I had such high hopes for the Danish Queen by Lynda M. Andrews about Anne of Denmark who married to James I of Great Britain. The couple were famously at odds during parts of their marriage and the subject hasn’t been covered much by other novelists.
Unfortunately, The Danish Queen could benefit from the editorial skills of a good high school english teacher. Remember being told to “show, don’t tell”? Well this book is all tell, no show. We are told that James I was dirty and disheveled, but there is no attempt to draw a picture in our minds of that. Were his clothes threadbare, or just not clean? His collar unstarched? During Anne of Denmark’s trip to Scotland she is shipwrecked in Norway in a poor village and has to stay in a house which evidently was unsuitable, though the house is never described. Did it have wood floors or dirt? What kind of bed? When you say the food wasn’t good, well what was the food?
On top of this, there is no over-arching theme for Anne of Holstein. We are told she is stubborn and emotional, and there are several scenes telling us her reactions. Was this a story of a spoiled girl who grew into her queenship? Or one who just never did grow up? Neither, because the book is just a series of vignettes in the lives of James and Anne.
The dialogue is simply awful. For some reason Andrews chose to portray James in colloquial English-Scots, but everyone else in regular English, except for Prince Henry Frederick who sometimes has the same accent. From the time they meet, Anne is able to freely converse with James and his court in Scots. The author had, of course, to make it Scots to highlight James’ Scottish accent.
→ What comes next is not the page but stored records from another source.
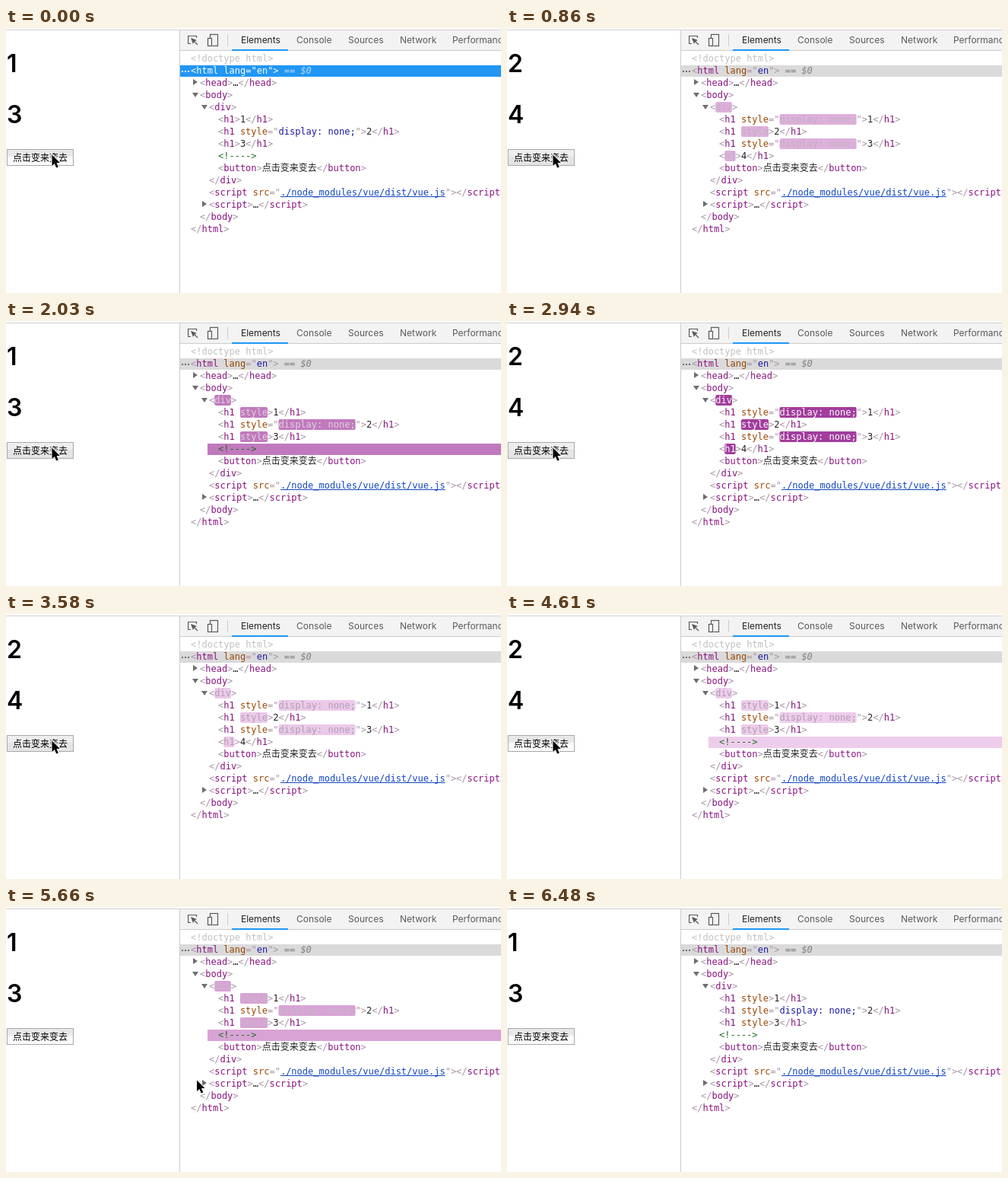
Recreate the animation shown at these times as an HTML page with a canvas. Size 651 by 348 pixels, loop 6580 ms.

```html
<!DOCTYPE html>
<html lang="zh-CN">
<head>
<meta charset="utf-8">
<style>
html, body { margin: 0; width: 100%; height: 100%; overflow: hidden; background: #fff; }
canvas { display: block; }
</style>
</head>
<body>
<canvas id="stage" width="651" height="348"></canvas>
<script>
const ctx = document.getElementById('stage').getContext('2d');
const LOOP = 6580;
const CLICKS = [180, 1570, 2660, 3750, 4440, 5130];
const UPDATES = [430, 1866, 2930, 3911, 4670, 5310];
const FADE = 1400, FADE_END = 6480;
const LABEL = '点击变来变去';
const CJK = '"Noto Sans CJK SC", "Noto Sans CJK", sans-serif';
const MONO = '12px "DejaVu Sans Mono", ' + CJK;
const UI = 'Inter, Roboto, sans-serif';

const COLORS = {
  punct: [168, 148, 166], tag: [136, 18, 128], attr: [153, 69, 0],
  value: [26, 26, 166], text: [34, 34, 34], note: [35, 110, 37],
  link: [17, 70, 190], doctype: [192, 192, 192]
};
const WHITE = [255, 255, 255], FLASH = [158, 54, 153], PALE = [245, 219, 244];

const rgb = c => `rgb(${c.map(Math.round).join()})`;
const mix = (a, b, k) => a.map((v, i) => v + (b[i] - v) * k);
const lastIndex = (times, t) => times.filter(v => v <= t).length - 1;

// cubic-bezier(0, 0, .2, 1)
function easeOut(x) {
  let lo = 0, hi = 1;
  for (let i = 0; i < 20; i++) {
    const s = (lo + hi) / 2;
    if (0.6 * (1 - s) * s * s + s ** 3 < x) lo = s; else hi = s;
  }
  return 3 * (1 - lo) * lo * lo + lo ** 3;
}

function flashAt(t) {
  const k = lastIndex(UPDATES, t);
  if (k < 0 || t >= FADE_END) return null;
  const p = (t - UPDATES[k]) / FADE;
  if (p >= 1) return null;
  if (p < 0.8) {
    const e = easeOut(p / 0.8);
    return { bg: mix(FLASH, PALE, e), ink: () => mix(WHITE, COLORS.punct, e) };
  }
  const e = easeOut((p - 0.8) / 0.2);
  return { bg: mix(PALE, WHITE, e), ink: own => mix(COLORS.punct, own, e) };
}

function rect(x, y, w, h, fill) {
  ctx.fillStyle = fill;
  ctx.fillRect(x, y, w, h);
}

function poly(points, fill) {
  ctx.beginPath();
  points.forEach(([x, y]) => ctx.lineTo(x, y));
  ctx.closePath();
  if (fill) { ctx.fillStyle = fill; ctx.fill(); }
}

function write(str, x, y, font, fill) {
  ctx.font = font;
  ctx.fillStyle = fill;
  ctx.fillText(str, x, y);
}

// Each part is [kind, text, changed].
function line(row, x, parts, flash, ink) {
  const y = 44 + row * 16;
  ctx.font = MONO;
  for (const [kind, str, changed] of parts) {
    const w = ctx.measureText(str).width;
    let color = ink || COLORS[kind];
    if (changed && flash) {
      ctx.fillStyle = rgb(flash.bg);
      ctx.beginPath();
      ctx.roundRect(x, y - 11, w, 14, 2);
      ctx.fill();
      color = flash.ink(color);
    }
    write(str, x, y, MONO, rgb(color));
    if (kind === 'link') rect(x, y + 1, w, 1, rgb(color));
    x += w;
  }
}

const open = (name, attrs = [], changed) =>
  [['punct', '<'], ['tag', name, changed], ...attrs, ['punct', '>']];
const close = name => [['punct', '</'], ['tag', name], ['punct', '>']];
const attribute = (name, value, kind = 'value', changed) =>
  [['punct', ' '], ['attr', name], ['punct', '="'], [kind, value, changed], ['punct', '"']];
const element = (name, str, attrs, changed) =>
  [...open(name, attrs, changed), ['text', str], ...close(name)];

const hidden = attribute('style', 'display: none;', 'value', true);
const emptied = [['punct', ' '], ['attr', 'style', true]];

function arrow(x, row, expanded) {
  const y = 40 + row * 16;
  poly(expanded ? [[x, y - 3], [x + 8, y - 3], [x + 4, y + 3]]
                : [[x + 1, y - 5], [x + 7, y - 1], [x + 1, y + 3]], '#6e6e6e');
}

function drawTree(t) {
  const update = lastIndex(UPDATES, t);
  const swapped = update >= 0 && update % 2 === 0;
  const shown = update < 0 ? [] : emptied;
  const flash = flashAt(t);
  const focused = t < CLICKS[0];

  line(0, 243, [['doctype', '<!doctype html>']]);
  rect(229, 49, 422, 15, focused ? '#2196f3' : '#dadada');
  line(1, 243, open('html', attribute('lang', 'en')), null, focused && WHITE);
  const dim = focused ? '#b5dcfb' : '#7f7f7f';
  write('==', 365.7, 60, MONO, dim);
  write('$0', 387.4, 60, 'italic ' + MONO, dim);
  for (let i = 0; i < 3; i++) rect(231 + i * 4, 56, 2, 2, focused ? '#fff' : '#6e6e6e');

  arrow(245, 2, false);
  line(2, 255, element('head', '…'));
  arrow(245, 3, true);
  line(3, 255, open('body'));
  arrow(257, 4, true);
  line(4, 267, open('div', [], true), flash);
  line(5, 279, element('h1', '1', swapped ? hidden : shown), flash);
  line(6, 279, element('h1', '2', swapped ? emptied : hidden), flash);
  line(7, 279, element('h1', '3', swapped ? hidden : shown), flash);
  if (swapped) {
    line(8, 279, element('h1', '4', [], true), flash);
  } else {
    if (flash) rect(265, 161, 386, 15, rgb(flash.bg));
    line(8, 279, [['note', '<!---->']]);
  }
  line(9, 279, element('button', LABEL));
  line(10, 267, close('div'));
  line(11, 267, [...open('script', attribute('src', './node_modules/vue/dist/vue.js', 'link')),
    ...close('script')]);
  arrow(257, 12, false);
  line(12, 267, element('script', '…'));
  line(13, 255, close('body'));
  line(14, 243, close('html'));
}

function drawToolbar() {
  rect(229, 3, 422, 26, '#f3f3f3');
  rect(0, 2, 651, 1, '#d0d0d0');
  rect(228, 3, 1, 345, '#cccccc');
  rect(229, 29, 422, 1, '#cccccc');
  rect(297, 28, 74, 2, '#2196f3');
  rect(291, 8, 1, 16, '#cccccc');

  ctx.strokeStyle = '#5a5a5a';
  ctx.lineWidth = 1.2;
  ctx.beginPath();
  ctx.moveTo(243, 20.5);
  ctx.lineTo(239.6, 20.5);
  ctx.lineTo(239.6, 10.5);
  ctx.lineTo(250.5, 10.5);
  ctx.lineTo(250.5, 13);
  ctx.moveTo(247, 17);
  ctx.lineTo(252, 22);
  ctx.stroke();
  poly([[243, 13], [251, 16], [248, 17.5], [246, 21]], '#5a5a5a');
  ctx.strokeRect(268.5, 8.5, 10, 15);
  rect(264.5, 13, 7, 11, '#f3f3f3');
  ctx.strokeRect(265.5, 13.5, 5, 10);

  const tabs = { Elements: 309, Console: 382, Sources: 450, Network: 518, Performance: 587 };
  for (const name in tabs) {
    write(name, tabs[name], 20, '12px ' + UI, name === 'Elements' ? '#222' : '#5a5a5a');
  }
}

function drawPage(t) {
  const click = lastIndex(CLICKS, t);
  const swapped = lastIndex(CLICKS.map(v => v + 110), t) % 2 === 0;
  const pressed = click >= 0 && t - CLICKS[click] < 100;
  const font = '600 32px ' + UI;
  write(swapped ? '2' : '1', 1, 58, font, '#000');
  write(swapped ? '4' : '3', 1, 125, font, '#000');

  rect(1, 159, 88, 22, '#a9a9a9');
  const light = t < CLICKS[0] || t >= CLICKS[4];
  const shade = ctx.createLinearGradient(0, 160, 0, 180);
  const [top, bottom] = pressed ? ['#e0e0e0', '#d4d4d4']
    : light ? ['#e8e8e8', '#fafafa'] : ['#eeeeee', '#e4e4e4'];
  shade.addColorStop(0, top);
  shade.addColorStop(0.38, top);
  shade.addColorStop(0.5, bottom);
  rect(2, 160, 86, 20, shade);
  write(LABEL, 9, 174.5, '12px ' + CJK, '#000');
}

function drawCursor(t) {
  const k = Math.max(0, (t - 5500) / 480);
  const x = 60 - (t >= CLICKS[5] ? 1 : 0) + 571 * k, y = 166 + 182 * k;
  if (y > 350) return;
  ctx.save();
  ctx.translate(x, y);
  poly([[0.5, 0.5], [0.5, 15], [3.8, 12], [6.2, 17.5], [8.8, 16.4], [6.5, 11], [11, 11]]);
  ctx.strokeStyle = '#fff';
  ctx.lineWidth = 2;
  ctx.stroke();
  ctx.fillStyle = '#000';
  ctx.fill();
  ctx.restore();
}

function draw(now) {
  const t = now % LOOP;
  rect(0, 0, 651, 348, '#fff');
  drawToolbar();
  drawTree(t);
  drawPage(t);
  drawCursor(t);
  requestAnimationFrame(draw);
}
requestAnimationFrame(draw);
</script>
</body>
</html>
```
In reality they likely spoke French.
I breezed through this book – honestly it takes no deep thought to do so – but the aftertaste is one of derision and regret.